Patients receive a biodistribution dose of iodine I 131 monoclonal antibody BC8 (I131 MOAB BC8) IV, then a therapeutic dose of I131 MOAB BC8 IV 6-14 days later (day -12). Patients undergo total body irradiation twice daily on days -6 to -4. Patients receive cyclophosphamide IV on days -3 and -2. Bone marrow cells (or peripheral blood stem cells) are infused on day 0.
Patients with CNS leukemic involvement receive intrathecal methotrexate twice before the transplantation then every other week for 8 weeks beginning on day 32. These patients also receive cranial irradiation beginning on day 32.
Cohorts of 4 patients each receive escalating doses of iodine I 131 attached to a standard dose of monoclonal antibody BC8 until the maximum tolerated dose (MTD) is determined. The MTD is defined as the radiation dose preceding that at which 2 of up to 6 patients experience graft failure.
Patients are followed at 6, 9, and 12 months, every 6 months for 1 year, and then annually thereafter.
PROJECTED ACCRUAL: A total of 40 patients (20 per stratum) will be accrued for this study within 4 years.
|Study Type :||Interventional (Clinical Trial)|
|Estimated Enrollment :||40 participants|
|Official Title:||Radiolabeled BC8 (Anti-CD45) Antibody Combined With Cyclophosphamide and Total Body Irradiation Followed by HLA-matched Related or Unrelated Stem Cell Transplantation as Treatment for Advanced Acute Myeloid Leukemia and Myelodysplastic Syndrome|
|Study Start Date :||February 1999|
|Primary Completion Date :||March 2005|
|Study Completion Date :||March 2005|
To learn more about this study, you or your doctor may contact the study research staff using the contact information provided by the sponsor.
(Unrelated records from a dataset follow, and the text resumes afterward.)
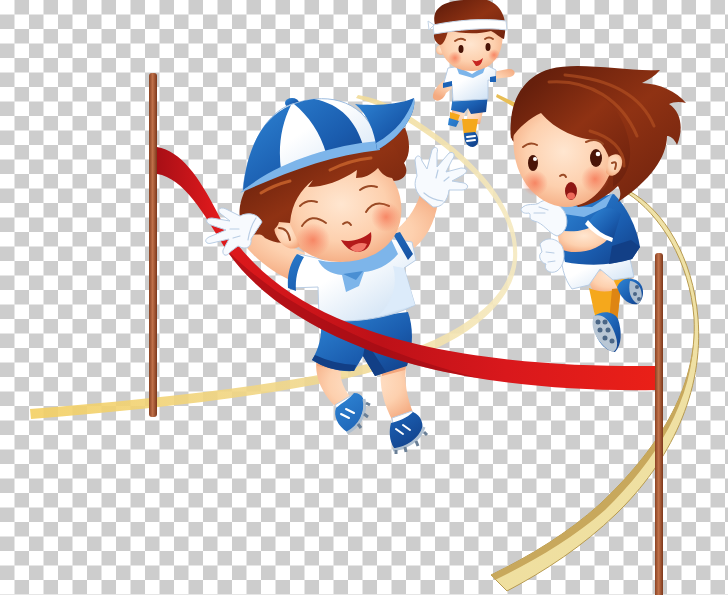
<!DOCTYPE html>
<html lang="en">
<head>
<meta charset="utf-8">
<title>Children racing to the finish ribbon</title>
<style>
:root{--tile:#cdcdcd;--blue:#1c63b7;--navy:#123f86;--sky:#7db5ea;--pale:#dcebfa;--skin:#fdd0ae;--shade:#f3a67c;--line:#9a4a25;--hair:#7b2610;--dark:#4a1508;--red:#d9181c;--sock:#f5a81c;--glove:#f7fafe;--gloveline:#b9cde4;--pole:#a4532f}
html,body{margin:0;height:100%;overflow:hidden;background:#fff}
svg{display:block;width:728px;height:595px}
.skin{fill:url(#skin)}.blue{fill:url(#cloth)}.white{fill:url(#shirt)}.hair{fill:url(#hair)}
.glove{fill:var(--glove);stroke:var(--gloveline);stroke-width:1;stroke-linejoin:round}
.sky{fill:var(--sky)}.navy{fill:var(--navy)}.dark{fill:var(--dark)}.shade{fill:var(--shade)}.sock{fill:var(--sock)}.pale{fill:var(--pale)}
.blush{fill:url(#blush)}
.stroke{fill:none;stroke:var(--line);stroke-width:2;stroke-linecap:round}
.thin{fill:none;stroke:var(--gloveline);stroke-width:1.2;stroke-linecap:round}
.lace{fill:none;stroke:#fff;stroke-width:2;stroke-linecap:round}
</style>
</head>
<body>
<svg viewBox="0 0 728 595" role="img" aria-label="Three cartoon children running, the first breaking a red finish ribbon">
<defs>
<pattern id="checker" width="29" height="29" patternUnits="userSpaceOnUse"><rect width="29" height="29" fill="#fff"/><path d="M14.5 0H29V14.5H14.5ZM0 14.5H14.5V29H0Z" fill="var(--tile)"/></pattern>
<radialGradient id="skin" cx=".5" cy=".42" r=".62"><stop offset="0" stop-color="#ffe6d0"/><stop offset=".6" stop-color="#fdd0ae"/><stop offset="1" stop-color="#f4aa80"/></radialGradient>
<radialGradient id="blush"><stop offset="0" stop-color="#f5704f" stop-opacity=".75"/><stop offset="1" stop-color="#f5704f" stop-opacity="0"/></radialGradient>
<linearGradient id="hair" x1="0" y1="0" x2="1" y2="1"><stop offset="0" stop-color="#5a1a0a"/><stop offset=".5" stop-color="#8f3213"/><stop offset="1" stop-color="#6b200d"/></linearGradient>
<linearGradient id="cloth" x1="0" y1="0" x2="1" y2="1"><stop offset="0" stop-color="#2f86d6"/><stop offset=".6" stop-color="#1a5cae"/><stop offset="1" stop-color="#113d85"/></linearGradient>
<linearGradient id="shirt" x1="0" y1="0" x2="1" y2="1"><stop offset=".4" stop-color="#fff"/><stop offset="1" stop-color="#c6dcf2"/></linearGradient>
<linearGradient id="ribbon"><stop offset="0" stop-color="#a80f16"/><stop offset=".12" stop-color="#e0191c"/><stop offset=".45" stop-color="#bd1118"/><stop offset=".7" stop-color="#d9181c"/><stop offset="1" stop-color="#ea2018"/></linearGradient>
<linearGradient id="pole"><stop offset="0" stop-color="#8a4122"/><stop offset=".45" stop-color="#c0714a"/><stop offset="1" stop-color="#7c371b"/></linearGradient>
<linearGradient id="lane" x1="0" x2="1"><stop offset="0" stop-color="#f3cf62"/><stop offset=".6" stop-color="#f0d88f"/><stop offset="1" stop-color="#f5e9c0"/></linearGradient>
<linearGradient id="track" x1="0" y1="0" x2="0" y2="1"><stop offset="0" stop-color="#efe2a8"/><stop offset="1" stop-color="#efdf9f"/></linearGradient>
</defs>

<rect id="background" width="728" height="595" fill="url(#checker)"/>

<g id="track-lines">
<path d="M30 409C130 401 240 390 330 373C430 352 508 312 513 258C516 210 470 165 432 138C405 119 380 104 356 98L358 95C385 99 410 115 436 134C478 164 521 210 517 260C512 318 436 360 334 381C240 400 130 411 31 419Z" fill="url(#lane)" opacity=".9"/>
<path d="M497 94L516 103L514 107L496 97Z" fill="#e8be55"/>
<path d="M627 193C660 214 690 262 694 318C698 390 655 452 600 504C568 533 530 556 491 575L507 591C545 571 583 546 616 514C670 462 704 392 698 318C693 258 664 210 629 191Z" fill="url(#track)" stroke="#b79a50"/>
<path d="M491 575C530 556 568 533 600 504C655 452 698 390 694 318C698 396 658 458 605 510C572 539 534 561 495 580Z" fill="#c8a85c"/>
</g>

<g id="left-pole"><rect x="149" y="73" width="8" height="344" rx="3" fill="url(#pole)"/></g>

<g id="third-runner">
<path class="skin" d="M446 79C438 84 432 92 433 98C437 104 444 99 446 93L454 87ZM492 72L508 69C516 68 517 76 510 77L494 79Z"/>
<path class="skin" d="M452 108L466 111L463 120L452 122ZM468 110L483 111L480 124L466 125Z"/>
<path class="sock" d="M462 119L478 119L475 137L464 137ZM450 112L460 115L457 123L450 121Z"/>
<path class="blue" d="M464 133L475 132C480 138 479 146 473 147C466 147 464 140 464 133ZM449 118L459 121L456 127L448 125Z"/>
<path class="lace" d="M467 137L475 136M467 141L475 140"/>
<path class="blue" d="M453 96L488 94L486 112L471 114L468 108L464 113L451 110Z"/>
<path class="white" d="M448 68L462 66L486 65L496 70L495 81L488 80L488 99L453 101L452 84L443 86Z" stroke="#b9cde4"/>
<path d="M443 83L452 81L452 86L443 88ZM490 77L496 76L496 82L490 82Z" fill="var(--blue)"/>
<path class="sky" d="M456 66L472 74L486 65L483 73L473 78L459 74Z"/>
<circle class="skin" cx="441" cy="50" r="5"/>
<path class="skin" d="M438 31C450 24 490 22 502 29C505 49 496 69 473 71C449 72 438 54 438 31Z"/>
<path class="hair" d="M436 28C429 8 444 1 464 0H487C500 4 509 18 504 39C500 38 496 33 491 31C476 35 461 33 448 31C446 38 444 44 440 45C434 42 432 35 436 28Z"/>
<path d="M433 25C457 20 483 18 506 21L507 30C484 27 458 30 434 34Z" fill="#fff" stroke="#c4d4e6"/>
<path d="M434 25L428 21L429 30Z" fill="#fff" stroke="#c4d4e6"/>
<ellipse class="dark" cx="461" cy="49" rx="2.5" ry="4"/><ellipse class="dark" cx="488" cy="47" rx="2.5" ry="4"/>
<path class="stroke" d="M455 41Q460 37 465 40M485 39Q489 36 493 39" stroke-width="1.5"/>
<path d="M472 60Q478 63 483 58Q481 67 476 66Z" fill="#c62520"/>
<circle class="blush" cx="455" cy="58" r="7"/><circle class="blush" cx="494" cy="55" r="6"/>
</g>

<g id="second-runner">
<g id="second-runner-legs">
<path class="skin" d="M604 268L629 262L634 278L618 286ZM586 274L622 267L620 293L594 294Z"/>
<path class="sock" d="M589 288C599 293 612 292 621 288L617 322L596 321Z"/>
<path d="M612 289L621 288L617 322L609 322Z" fill="#de8513"/>
<path class="sock" d="M613 279L628 274L631 287L620 293Z"/>
<path class="blue" d="M617 287C621 278 629 277 636 280C645 285 645 298 638 304C628 306 620 297 617 287Z"/>
<path d="M630 281C642 282 645 298 638 304C630 300 628 290 630 281Z" fill="#aebfd0"/>
<path class="blue" d="M594 316C602 310 614 311 618 319C622 331 622 345 615 352C602 351 591 333 594 316Z"/>
<path d="M594 316C602 313 609 320 613 329C618 340 619 349 613 352C602 348 588 330 594 316Z" fill="#b9c7d5"/>
<g fill="#4a6686"><circle cx="598" cy="322" r="2.5"/><circle cx="605" cy="322" r="2.5"/><circle cx="600" cy="330" r="2.5"/><circle cx="608" cy="330" r="2.5"/><circle cx="605" cy="338" r="2.5"/><circle cx="612" cy="341" r="2.5"/><circle cx="637" cy="287" r="2"/><circle cx="635" cy="294" r="2"/><circle cx="639" cy="299" r="2"/></g>
</g>
<path class="white" d="M562 250L628 250L634 277L613 280L600 269L589 285L572 289C564 279 560 263 562 250Z" stroke="#b9cde4"/>
<path class="blue" d="M562 212C580 202 600 196 614 194C626 206 637 227 640 247L632 259C611 266 586 266 565 262L559 240Z"/>
<path d="M612 246L631 240L640 247L632 259L609 264Z" class="navy"/>
<path class="skin" d="M557 230C572 233 587 231 596 224L611 235C601 251 575 256 560 249Z"/>
<path class="blue" d="M589 222C597 207 611 204 621 214L613 240C604 238 595 231 589 222Z"/>
<path d="M588 220Q599 234 613 238L612 242Q596 237 585 224Z" fill="#fff"/>
<path class="sky" d="M558 206L592 207L613 193L606 207L584 217L564 214Z"/>
<path class="glove" d="M521 209C526 202 535 206 539 203C547 197 557 201 564 211C570 222 566 233 557 236C548 233 544 223 534 221C527 219 532 215 529 213C524 214 521 212 521 209Z"/>
<path class="glove" d="M540 244C546 236 557 238 562 246C566 255 564 266 557 271C550 275 543 269 546 264C539 262 538 254 542 252Z"/>
<path class="thin" d="M534 213L545 213M539 207L548 210M546 252L554 253M548 262L555 261"/>
<g id="second-runner-head">
<path class="hair" d="M512 140C507 108 519 78 550 69C580 61 626 72 660 70C655 76 648 80 642 83C660 84 676 91 686 103C679 101 673 102 669 104C681 112 684 128 677 145C674 138 670 136 667 136C667 157 650 181 618 202C622 194 620 190 618 186C606 197 592 205 578 207Z"/>
<path class="skin" d="M514 130C525 108 562 104 590 126C609 136 618 151 612 168C605 190 588 207 566 207C535 206 509 174 514 130Z"/>
<path class="hair" d="M511 139C508 111 520 83 543 80C581 76 619 98 628 137C634 160 627 178 613 187C614 168 609 151 598 140C579 140 555 130 541 113C530 118 519 127 511 139Z"/>
<path d="M549 82C589 79 622 100 637 136M565 75C610 79 641 95 654 126M590 131C611 137 624 149 624 166" fill="none" stroke="#b85423" stroke-width="3" stroke-linecap="round" opacity=".6"/>
<path class="skin" d="M609 157C618 150 625 157 621 168C617 177 608 178 606 172Z"/>
<path class="stroke" d="M612 163Q618 160 615 169" stroke-width="1.5"/>
<ellipse class="dark" cx="533" cy="163" rx="5" ry="8"/><ellipse class="dark" cx="596" cy="158" rx="6" ry="9"/>
<circle cx="535" cy="159" r="2" fill="#fff"/><circle cx="598" cy="154" r="2.3" fill="#fff"/>
<path class="stroke" d="M523 147Q530 141 537 145M586 142Q596 137 603 144"/>
<path class="stroke" d="M560 176Q564 173 566 177" stroke-width="1.5"/>
<ellipse cx="571" cy="191" rx="6" ry="9" fill="#8e1714"/><ellipse cx="571" cy="196" rx="4" ry="3.5" fill="#ee6a5a"/>
<circle class="blush" cx="535" cy="183" r="13"/><circle class="blush" cx="595" cy="179" r="14"/>
</g>
</g>

<g id="winner">
<g id="winner-legs">
<path class="skin" d="M317 355L343 362C338 374 341 386 352 399L338 409C323 395 313 377 317 355ZM381 366L407 362C403 379 407 398 414 415L394 423C383 404 379 385 381 366Z"/>
<path class="shade" d="M317 355L343 362L341 370L317 366ZM381 366L407 362L405 370L382 376Z"/>
<path d="M335 405L352 395L355 401L338 411ZM392 418L412 411L415 417L393 424Z" fill="#fff" stroke="#b9cde4"/>
<path class="blue" d="M336 408C343 402 348 400 354 393C363 393 366 401 363 411C360 423 354 431 347 432C338 426 333 416 336 408ZM391 423C399 421 407 418 413 412C421 415 425 425 421 433C415 441 404 449 394 448C389 440 389 430 391 423Z"/>
<path class="lace" d="M341 414L349 418M346 409L354 413M396 429L403 434M403 425L410 430"/>
<path d="M364 399C367 413 360 426 347 433M424 427C420 440 407 448 393 450" fill="none" stroke="#aebfd0" stroke-width="3"/>
<path d="M366 403L370 405M364 414L368 417M358 424L361 428M424 432L427 435M416 441L418 446M405 447L406 452M396 450L396 454" stroke="#6b8097" stroke-width="3"/>
</g>
<path class="blue" d="M321 323L408 312C413 326 414 346 407 366L375 376L363 356L354 371C339 372 325 368 312 360C319 348 322 336 321 323Z"/>
<path class="navy" d="M363 356L367 335L373 352L386 372L375 376ZM312 360L315 355Q334 364 356 365L354 371Q330 372 312 360Z"/>
<g id="winner-arms">
<path class="skin" d="M252 221L263 221C273 235 289 247 305 253L294 282C271 272 249 254 239 237ZM393 232C405 224 415 210 420 195L438 202C435 222 426 241 409 252Z"/>
</g>
<path class="white" d="M299 254L325 260L392 239L412 242L416 260L404 268L415 305C389 319 349 324 319 319L318 287L290 288C288 275 291 263 299 254Z" stroke="#b9cde4"/>
<path class="blue" d="M297 254L304 257C298 267 295 278 296 291L288 288C287 275 290 263 297 254ZM393 234L400 232L413 254L408 260Z"/>
<path class="pale" d="M393 266L404 268L415 305L378 316C393 302 398 284 393 266Z"/>
<path class="sky" d="M318 260C345 267 373 254 391 239L398 254C388 266 375 271 364 272L359 286L346 292L342 275C331 274 322 269 318 260Z"/>
<path d="M343 274L363 271L356 280Z" fill="#4a8fd3"/>
<g id="winner-head">
<path class="hair" d="M248 185C237 203 237 222 246 232C253 238 260 231 265 238C274 243 283 244 290 241L305 191L382 158L393 181C404 181 410 173 404 163C412 153 409 137 405 128L350 139Z"/>
<path class="skin" d="M284 196C307 168 348 157 380 165C397 178 406 202 399 226C391 250 367 262 340 262C309 262 283 240 281 215Z"/>
<path class="skin" d="M290 224C278 216 270 225 277 237C282 247 292 252 300 246Z"/>
<path class="stroke" d="M279 228Q288 228 290 240" stroke-width="1.5"/>
<path class="hair" d="M249 187C282 172 325 153 389 140C401 153 404 167 398 177C390 180 383 176 378 168C371 175 364 178 356 178L357 170C341 181 324 187 308 187L313 180C301 190 292 202 290 223L279 222C277 230 270 230 265 237C261 229 256 223 247 223C239 211 240 197 249 187Z"/>
<path d="M261 193Q274 185 290 181M330 170Q350 160 371 158" fill="none" stroke="#bd5a27" stroke-width="3" stroke-linecap="round"/>
<path class="stroke" d="M302 226Q311 212 326 223M366 212Q374 199 389 206" stroke-width="2.5"/>
<path class="stroke" d="M300 206Q307 199 317 202M360 190Q368 184 377 187" stroke-width="2"/>
<path class="stroke" d="M343 224Q348 220 351 225" stroke-width="1.5"/>
<path d="M341 240C351 243 363 239 371 232C373 244 367 251 359 252C351 252 345 247 341 240Z" fill="#b31a1a"/>
<path d="M350 248Q358 241 367 244Q364 252 357 252Q353 251 350 248Z" fill="#f27768"/>
<circle class="blush" cx="313" cy="240" r="17"/><circle class="blush" cx="386" cy="217" r="15"/>
</g>
<g id="winner-cap">
<ellipse class="blue" cx="292" cy="103" rx="7" ry="5"/>
<path class="white" d="M243 190C247 147 267 109 296 103C330 92 367 101 378 143C328 148 280 167 243 190Z" stroke="#9bbbdf"/>
<path class="blue" d="M243 190C247 147 263 117 291 105C281 125 278 147 281 170Q260 179 243 190ZM294 104C308 115 321 134 326 153L363 145C356 122 341 104 314 99Q304 100 294 104Z"/>
<path class="sky" d="M242 191C277 163 327 146 378 141L380 150C330 155 285 173 240 193Z"/>
<path class="blue" d="M355 104C373 106 398 105 414 98C417 114 401 137 377 150C374 130 368 115 355 104Z"/>
<path class="sky" d="M414 98C417 114 401 137 377 150L376 143C396 132 408 116 414 98Z"/>
</g>
<path class="glove" d="M421 197C414 190 414 182 417 176L415 160C416 154 421 155 422 161L427 169L432 150C435 145 439 148 437 153L437 167L449 153C454 151 456 155 452 160L446 172L461 168C468 168 468 172 463 175L452 181L464 183C470 185 468 190 462 190L449 190C448 201 441 208 433 207Z"/>
<path class="thin" d="M424 193Q432 200 443 201M436 178L438 170M444 181L449 177"/>
</g>

<path id="finish-ribbon" d="M157 147C181 151 199 177 217 212C240 258 282 294 337 318C428 358 550 367 656 366L656 390C540 392 430 377 351 343C294 319 250 286 225 248C204 214 184 178 157 174Z" fill="url(#ribbon)"/>
<path id="ribbon-shade" d="M225 248C250 286 294 319 351 343C388 359 430 370 478 378C425 364 383 349 347 331C300 309 258 282 225 248Z" fill="#8f0b12" opacity=".45"/>

<g id="winner-left-glove">
<path class="glove" d="M262 222C258 213 247 212 240 216L226 209C220 206 216 210 221 214L230 221L212 218C205 218 205 223 211 225L226 230L209 237C203 240 206 245 212 243L229 239L223 250C222 256 227 257 230 252L238 246C247 251 252 246 251 239Z"/>
<path class="thin" d="M256 218Q250 227 248 240M230 229L239 229M233 238L240 236"/>
</g>

<g id="right-pole"><rect x="655" y="253" width="8" height="345" rx="3" fill="url(#pole)"/></g>
</svg>
</body>
</html>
Please refer to this study by its ClinicalTrials.gov identifier (NCT number): NCT00003868
|United States, Washington|
|Fred Hutchinson Cancer Research Center|
|Seattle, Washington, United States, 98109-1024|
|Study Chair:||Eneida Nemecek, MD||Fred Hutchinson Cancer Research Center|